- **Problem to solve**
Show all the lines in the data below that include the word "body".

Saved entries
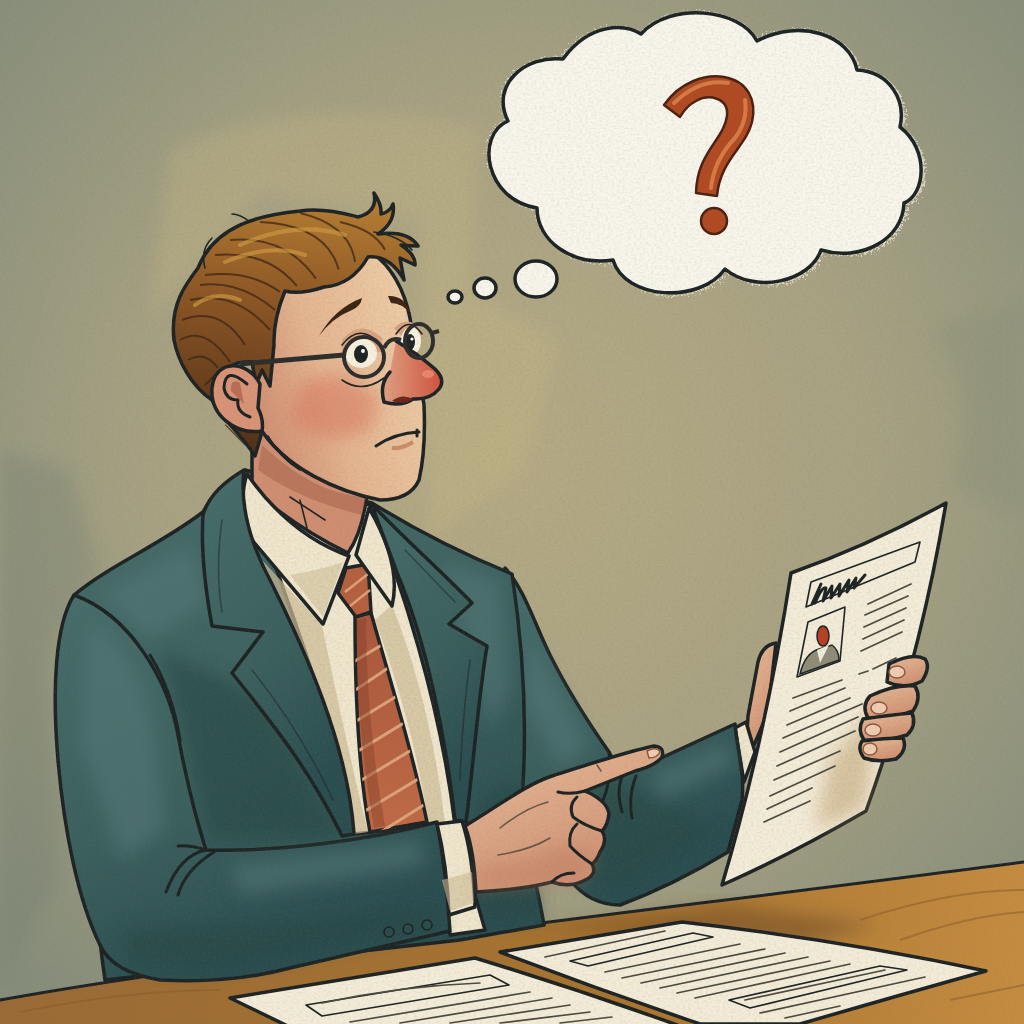
<!DOCTYPE html>
<html lang="en">
<head>
<meta charset="utf-8">
<title>Reviewing a résumé</title>
<style>
:root{--ink:#1d2324;--wall:#a9a283;--jacket:#3b5f5d;--jacket-dark:#264644;--jacket-light:#55797a;--shirt:#efe6cd;--shirt-shade:#cdbd96;--skin:#e0ab8a;--skin-shade:#c07c60;--hair:#7c4a20;--hair-dark:#3d2413;--tie:#b5603f;--tie-dark:#803b26;--paper:#f3ecd8;--rust:#b04a22;--desk:#b17a35}
html,body{margin:0;background:var(--wall);overflow:hidden}
svg{display:block;width:1024px;height:1024px}
.outline{stroke:var(--ink);stroke-width:3.5;stroke-linejoin:round;stroke-linecap:round}
.line{fill:none;stroke:var(--ink);stroke-width:3;stroke-linecap:round;stroke-linejoin:round}
.fine{fill:none;stroke:var(--ink);stroke-width:1.6;stroke-linecap:round;stroke-linejoin:round}
.text-lines{fill:none;stroke:#4b4a40;stroke-width:1.7;stroke-linecap:round}
.jacket{fill:url(#cloth)}
.skin{fill:url(#skin)}
.shirt{fill:var(--shirt)}
.paper{fill:var(--paper)}
.soft{filter:url(#blur)}
.shade{fill:var(--jacket-dark);opacity:.6}
.glow{fill:var(--jacket-light);opacity:.55}
</style>
</head>
<body>
<svg viewBox="0 0 1024 1024" role="img" aria-label="A puzzled man in a suit points at a résumé while a question mark floats in his thought bubble">
<defs>
<radialGradient id="wall" cx=".5" cy=".45" r=".7"><stop offset="0" stop-color="#b5aa84"/><stop offset=".5" stop-color="#a8a283"/><stop offset="1" stop-color="#858d7b"/></radialGradient>
<linearGradient id="desk" x1="0" x2="1"><stop offset="0" stop-color="#9a6a36"/><stop offset=".6" stop-color="#a8742f"/><stop offset="1" stop-color="#c58c41"/></linearGradient>
<linearGradient id="cloth" x2=".4" y2="1"><stop offset="0" stop-color="#466d6b"/><stop offset=".6" stop-color="#3a5f5d"/><stop offset="1" stop-color="#2a4d50"/></linearGradient>
<linearGradient id="skin" x2=".5" y2="1"><stop offset="0" stop-color="#e8bd9a"/><stop offset="1" stop-color="#cf9072"/></linearGradient>
<linearGradient id="face" x1="1" x2="0" y1=".2" y2=".7"><stop offset="0" stop-color="#efd0a9"/><stop offset=".6" stop-color="#e4b591"/><stop offset="1" stop-color="#cf8c70"/></linearGradient>
<linearGradient id="hair" x1=".4" x2=".3" y2="1"><stop offset="0" stop-color="#b57d31"/><stop offset=".4" stop-color="#8d5624"/><stop offset="1" stop-color="#4e2d17"/></linearGradient>
<linearGradient id="nose" x2="1"><stop offset="0" stop-color="#e0a182"/><stop offset="1" stop-color="#d0523e"/></linearGradient>
<linearGradient id="tie" y2="1" x2="0"><stop offset="0" stop-color="#a9573c"/><stop offset="1" stop-color="#c06a45"/></linearGradient>
<filter id="blur" x="-30%" y="-30%" width="160%" height="160%"><feGaussianBlur stdDeviation="9"/></filter>
<filter id="grain" x="0" y="0" width="100%" height="100%"><feTurbulence type="fractalNoise" baseFrequency=".35 .5" numOctaves="3" seed="4"/><feColorMatrix values="0 0 0 0 .2  0 0 0 0 .18  0 0 0 0 .1  .9 0 0 0 -.36"/></filter>
<filter id="chalk"><feTurbulence type="fractalNoise" baseFrequency=".5" numOctaves="2"/><feDisplacementMap in="SourceGraphic" scale="14"/></filter>
<path id="bubble" d="M563 59C590 22 625 24 641 34C670 2 740 8 757 41C800 18 850 35 857 70C890 72 906 100 900 127C930 150 925 195 904 203C903 240 860 262 821 250C810 282 755 294 725 269C700 304 625 300 613 260C570 266 537 240 537 208C485 200 475 135 508 121C490 85 525 55 563 59Z"/>
<clipPath id="tie-clip"><path d="M355 616L371 613C390 680 412 750 427 822L370 832C358 770 355 690 355 616Z"/></clipPath>
<clipPath id="hair-clip"><path d="M255 456C215 415 176 380 172 320C178 262 230 218 300 210L375 195L418 260L368 258L282 292L270 385L255 365Z"/></clipPath>
</defs>

<g id="background">
<rect width="1024" height="1024" fill="url(#wall)"/>
<g class="soft" opacity=".3"><path d="M170 150Q300 90 480 130L470 290L560 340L520 470L430 540L420 220L260 190L150 320Z" fill="#cbbb85"/><path d="M0 450L70 470L100 570L50 650L60 880L0 980Z" fill="#6f7c70"/><path d="M930 330Q990 400 950 480L1024 520V300Z" fill="#858b78"/></g>
</g>

<g id="thought">
<use href="#bubble" fill="#f4f1e4" opacity=".65" filter="url(#chalk)" transform="translate(-7 -1) scale(1.012)"/>
<use href="#bubble" class="outline" fill="#f8f6ec" stroke-width="4"/>
<g class="outline" fill="#f8f6ec"><ellipse cx="536" cy="279" rx="21" ry="18"/><ellipse cx="485" cy="288" rx="11" ry="10"/><ellipse cx="455" cy="297" rx="7" ry="6"/></g>
<g id="question" fill="var(--rust)" stroke="#4c2013" stroke-width="2.5" stroke-linejoin="round"><path d="M664 105C680 82 705 74 724 77C748 81 757 101 752 122C746 147 720 160 717 196L696 193C697 152 724 140 727 116C729 97 708 94 696 101C688 105 684 110 680 117Z"/><ellipse cx="714" cy="221" rx="13" ry="13"/></g>
<path d="M674 103Q700 78 728 83M745 100Q748 121 735 138Q714 160 711 188" fill="none" stroke="#d77a45" stroke-width="4" stroke-linecap="round"/>
</g>

<g id="desk">
<path d="M0 1000C250 955 700 905 1024 862V1024H0Z" fill="url(#desk)"/>
<path d="M540 930L730 905L880 925L800 945Z" fill="#6f4b26" opacity=".55" class="soft"/>
<path class="line" d="M0 1000C250 955 700 905 1024 862"/>
<g fill="none" stroke="#8a5a26" stroke-width="2" opacity=".5"><path d="M860 920Q950 890 1024 890M900 940Q970 915 1024 912M20 1012Q130 990 220 990M950 1000L1024 985"/></g>
</g>

<g id="far-arm">
<path class="outline skin" d="M776 643Q762 645 758 662L750 705Q744 730 752 750L768 712Z"/>
<path class="outline shirt" d="M735 728L746 722L755 752L744 782Z"/>
<path class="outline jacket" d="M505 568C525 590 535 625 550 655C570 695 590 725 609 752L622 776L735 724C738 755 745 775 742 800L728 852C690 875 655 892 620 905Q590 905 570 880L500 860Z"/>
<path class="shade soft" d="M600 775L640 790L720 830L620 890L580 880Z"/>
<path class="glow soft" d="M530 640L590 745L560 770L525 700ZM650 775L728 742L735 765L660 800Z"/>
<path class="line" d="M609 752Q612 780 603 800M622 776Q616 792 622 812M636 776Q628 796 632 818"/>
</g>

<g id="torso">
<path class="outline jacket" d="M245 470Q215 490 203 512C160 545 110 565 74 595C90 760 90 880 105 980L460 940L544 925C535 870 524 850 522 800C528 720 522 640 512 574Q440 545 372 503Z"/>
<path class="shade soft" d="M160 650L190 760L210 840L340 835L270 700ZM480 800L520 780L540 920L485 920Z"/>
<path class="glow soft" d="M100 595L190 545L210 600L150 640ZM440 560L500 580L510 690L490 730Z"/>
<path class="outline shirt" d="M246 482L370 505C400 580 440 700 455 825L485 930L450 935L435 825L354 834C345 750 300 640 246 482Z"/>
<path d="M262 560Q320 700 354 834L368 832Q350 760 322 625ZM392 605Q430 700 445 822L428 822Q415 730 375 620Z" fill="var(--shirt-shade)" opacity=".7"/>
<path class="outline" fill="#cf8e72" d="M252 425V490Q300 530 348 553Q364 530 368 485Z"/>
<path d="M262 445Q315 495 366 497L362 515Q300 500 258 470Z" fill="#a9634d" opacity=".55"/>
<path class="fine" d="M300 500L307 528M290 497L325 520"/>
<g id="tie">
<path class="outline" fill="url(#tie)" d="M355 616L371 613C390 680 412 750 427 822L370 832C358 770 355 690 355 616Z"/>
<path clip-path="url(#tie-clip)" d="M345 667L390 640M345 697L400 660M345 728L410 688M345 759L420 713M345 790L425 742M350 820L430 772M360 845L435 798" fill="none" stroke="#dca27a" stroke-width="3"/>
<path d="M357 620Q355 720 374 828L385 826Q366 720 366 618Z" fill="var(--tie-dark)" opacity=".4"/>
<path class="outline" fill="var(--tie)" d="M346 568L368 564L371 612L356 617L338 593Z"/>
<path d="M345 592L368 574M350 606L370 590" fill="none" stroke="#dca27a" stroke-width="2.5"/>
</g>
<path class="outline shirt" d="M247 474C240 495 243 515 252 540L323 624L349 556Q290 535 247 474Z"/>
<path class="outline shirt" d="M369 508L356 555L392 606Q402 565 369 508Z"/>
<path d="M290 575L323 617L343 562Q320 570 290 575Z" fill="var(--shirt-shade)" opacity=".55"/>
<g id="lapels">
<path class="outline jacket" d="M244 470Q210 490 203 515Q200 560 212 626L263 632L232 673C270 720 310 770 342 836L354 834C348 745 305 650 270 580Q238 520 244 470Z"/>
<path class="outline jacket" d="M371 503C390 525 440 570 472 603L449 624L487 646C478 700 474 760 466 822L455 820C445 730 425 640 398 575Z"/>
<path class="fine" d="M222 520Q215 570 222 612M252 670Q300 730 333 800M405 550L455 602M470 660Q462 720 460 780" opacity=".5"/>
</g>
</g>

<g id="head">
<path fill="url(#face)" class="outline" d="M255 290L368 250Q400 270 410 318L424 405Q426 450 419 480Q410 500 380 500C340 492 285 470 258 425Z"/>
<path class="soft" d="M300 385Q345 360 380 400L370 430Q320 450 290 420Z" fill="#d86f58" opacity=".5"/>
<path class="outline" fill="url(#hair)" d="M255 456C238 430 222 420 212 400C190 385 178 360 174 340C170 305 185 285 198 268C215 225 260 215 300 211C325 207 350 215 358 217Q378 212 374 193Q382 205 381 214Q390 212 393 204Q396 222 378 234Q408 230 418 246Q409 246 401 245Q416 255 415 265L400 258L404 280Q390 255 368 257Q352 285 324 287Q300 295 285 291Q273 320 274 345L270 386L262 370L256 385L252 362Q225 360 218 385Q225 425 262 432L255 456Z"/>
<g clip-path="url(#hair-clip)" fill="none" stroke="var(--hair-dark)" stroke-width="2" opacity=".75"><path d="M205 275Q250 270 280 292M200 285Q240 280 275 310M190 300Q235 290 270 330M182 320Q220 305 245 345M180 340Q205 325 230 362M188 360Q205 350 218 368M230 240Q290 235 320 285M215 255Q270 250 300 290M260 222Q330 225 340 275M300 213Q350 225 355 262M340 222Q375 230 385 250M205 385L215 375M225 425L245 445"/></g>
<path d="M240 245Q295 220 345 235M225 262Q270 243 305 255M195 305Q215 290 240 300" fill="none" stroke="#d29b43" stroke-width="4" opacity=".65" stroke-linecap="round"/>
<path class="fine" d="M205 268Q200 250 212 238M250 222Q240 214 232 214M374 232Q400 236 412 250"/>
<path class="outline" fill="#d99377" d="M260 384C248 360 215 358 212 388C210 415 235 435 262 431Q264 420 258 408Z"/>
<path class="line" d="M247 384Q225 365 224 388Q226 400 238 400Q236 412 250 417"/>
<path d="M240 383Q230 378 231 391L244 404Z" fill="#a5543f" opacity=".6"/>
<g id="eyes">
<path d="M342 340Q360 318 382 338L383 352H342ZM394 328Q410 312 424 335L410 345Z" fill="#d8a37f"/>
<ellipse cx="361" cy="353" rx="16" ry="15" fill="#f7f1df"/><ellipse cx="411" cy="341" rx="10" ry="14" fill="#f7f1df"/>
<path class="fine" d="M342 345Q360 322 380 344M396 334Q409 315 422 334M342 380Q362 394 384 378"/>
<ellipse cx="361" cy="354" rx="7" ry="9" fill="var(--ink)"/><ellipse cx="410" cy="342" rx="5" ry="8" fill="var(--ink)"/>
<circle cx="363" cy="351" r="2" fill="#fff"/><circle cx="412" cy="339" r="1.6" fill="#fff"/>
</g>
<g id="brows" fill="var(--hair-dark)"><path d="M319 336Q335 308 362 298Q361 306 352 310Q332 318 319 336Z"/><path d="M388 296Q405 295 411 314Q402 303 391 303Z"/></g>
<path class="outline" fill="url(#nose)" d="M396 341Q415 352 435 369Q446 380 439 389Q430 400 413 399Q401 407 384 402Q379 384 390 372" stroke-width="3"/>
<path d="M392 401Q402 393 413 399Q403 406 392 401Z" fill="#6b261d"/>
<ellipse cx="428" cy="374" rx="6" ry="4" fill="#ef8d72" opacity=".8"/>
<path class="line" d="M376 446Q395 433 419 432M417 430V436" stroke-width="3.5"/>
<path d="M392 448Q402 449 413 442" fill="none" stroke="#b4694f" stroke-width="4" opacity=".6"/>
<path class="fine" d="M268 436Q280 458 300 470"/>
<g id="glasses" fill="none" stroke="#2c2d2c" stroke-width="4"><ellipse cx="364" cy="357" rx="20" ry="20"/><ellipse cx="419" cy="341" rx="14" ry="17"/><path d="M384 348Q390 336 401 340M432 333L439 331"/><path d="M240 364L344 355" stroke-width="5"/></g>
</g>

<g id="resume">
<path class="outline paper" d="M791 573Q870 545 946 503Q920 660 866 811Q790 855 722 885Q765 740 791 573Z"/>
<path d="M830 760L880 700L866 808L815 830Z" fill="#b99865" opacity=".5" class="soft"/>
<path class="fine" d="M811 582L920 542L915 562L806 607Z"/>
<path class="line" d="M812 604L821 584M815 603Q822 586 826 588L823 601L832 586L831 598L840 584L839 596L849 580L847 592L856 578L854 588L865 575" stroke-width="2.2"/>
<path class="fine" fill="none" d="M808 622L845 607L840 661L797 677Z"/>
<path d="M800 674Q805 653 819 649L832 645Q839 650 839 660Z" fill="#8f8c78" stroke="var(--ink)" stroke-width="1.5"/>
<path d="M817 650L820 663L829 645Z" fill="var(--paper)"/><ellipse cx="823" cy="636" rx="6" ry="10" fill="#b83f24" stroke="var(--ink)" stroke-width="1.5"/>
<path class="text-lines" d="M868 604L911 584M865 615L908 596M864 627L906 608M863 639L904 620M861 651L902 632M859 674L868 671M873 669L896 658M793 698L842 680M790 711L845 688M787 725L850 698M783 738L862 704M780 752L858 717M777 766L855 731M774 780L840 751M770 796L835 766M767 809L812 788M764 822L810 801"/>
<g id="holding-fingers" class="outline skin"><path d="M889 664Q913 652 925 659Q931 667 922 681Q905 690 887 682Z"/><path d="M870 696Q895 684 915 686Q922 698 913 711Q890 720 868 718Q861 706 870 696Z"/><path d="M863 719Q890 715 912 713Q917 726 907 735Q885 742 864 740Q857 730 863 719Z"/><path d="M862 741Q885 738 903 738Q908 750 896 759Q878 763 864 758Q857 749 862 741Z"/></g>
<g fill="#f0cdb0" stroke="#8d553f" stroke-width="1.5"><ellipse cx="897" cy="672" rx="8" ry="6"/><ellipse cx="879" cy="708" rx="8" ry="6"/><ellipse cx="873" cy="730" rx="8" ry="6"/><ellipse cx="870" cy="749" rx="7" ry="6"/></g>
</g>

<g id="near-arm">
<path class="outline jacket" d="M74 595C55 625 52 690 58 760C64 830 78 900 100 945Q112 972 160 980Q230 984 290 968L450 931Q446 870 437 822C370 840 280 852 206 850Q190 800 178 735C168 680 130 615 74 595Z"/>
<path class="glow soft" d="M90 625Q140 650 155 740L165 830L120 860L80 740ZM230 865L420 840L425 865L240 895Z"/>
<path class="shade soft" d="M120 930L290 920L440 905L440 925L210 970L130 965Z"/>
<path class="line" d="M206 850Q180 855 166 892M214 852Q185 870 178 895M178 846Q190 845 206 850M150 655Q172 690 180 740" stroke-width="2.5"/>
<g class="fine" fill="none" stroke-width="2.5"><circle cx="389" cy="932" r="5"/><circle cx="408" cy="929" r="5"/><circle cx="427" cy="925" r="5"/></g>
<path class="outline shirt" d="M437 824L462 821Q473 855 475 907L449 915Q447 865 437 824Z"/>
<path d="M442 880L472 872L474 903L450 911Z" fill="var(--shirt-shade)" opacity=".6"/>
<g id="pointing-hand">
<path class="outline skin" d="M465 826C500 805 525 785 552 776C590 764 625 752 654 746Q665 747 662 757Q655 766 635 771L585 791Q606 800 609 813Q608 825 602 831Q608 840 600 852Q597 860 592 864Q598 875 583 881Q569 888 552 882Q520 890 476 892Q474 850 465 826Z"/>
<path d="M480 865Q530 865 560 845L596 852L580 880L478 889Z" fill="var(--skin-shade)" opacity=".45" class="soft"/>
<path class="line" d="M585 791Q570 795 558 792M602 831Q585 826 573 817M592 864Q578 855 570 846M552 882Q560 873 574 873M573 817Q568 805 577 797M570 846Q568 832 577 824" stroke-width="2.4"/>
<path class="fine" d="M500 828Q525 808 548 802M498 855Q530 850 550 838M597 765L601 771" opacity=".6"/>
<path d="M647 751Q657 746 660 752Q657 758 649 758Z" fill="#f0cdb0" stroke="#8d553f" stroke-width="1.5"/>
</g>
</g>

<g id="desk-papers">
<path class="outline paper" stroke-width="2.5" d="M230 998L475 958Q580 990 680 1026L300 1032Z"/>
<path class="fine" d="M306 1005L490 975L509 985L322 1016Z"/>
<path class="text-lines" d="M322 1003Q400 986 480 983M350 1022L530 992M400 1023L552 998M450 1023L570 1005M500 1023L590 1012M560 1023L612 1017"/>
<path class="outline paper" stroke-width="2.5" d="M500 952L682 922Q840 940 986 971Q900 995 800 1024H700Q600 990 500 952Z"/>
<path class="fine" d="M570 961L693 933L713 937L588 966ZM729 1000L880 966L907 970L750 1008Z"/>
<path class="text-lines" d="M545 957L665 931M605 972L740 944M622 978L765 949M641 983L785 953M660 988L808 957M677 993L830 961M695 998L850 964M745 1000L885 970M760 1013L925 977M785 1018L840 1006"/>
</g>
<rect id="paper-grain" width="1024" height="1024" filter="url(#grain)" opacity=".3"/>
</svg>
</body>
</html>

- **Solution to this task**
html,body{margin:0;background:var(--wall);overflow:hidden}
<body>
</body>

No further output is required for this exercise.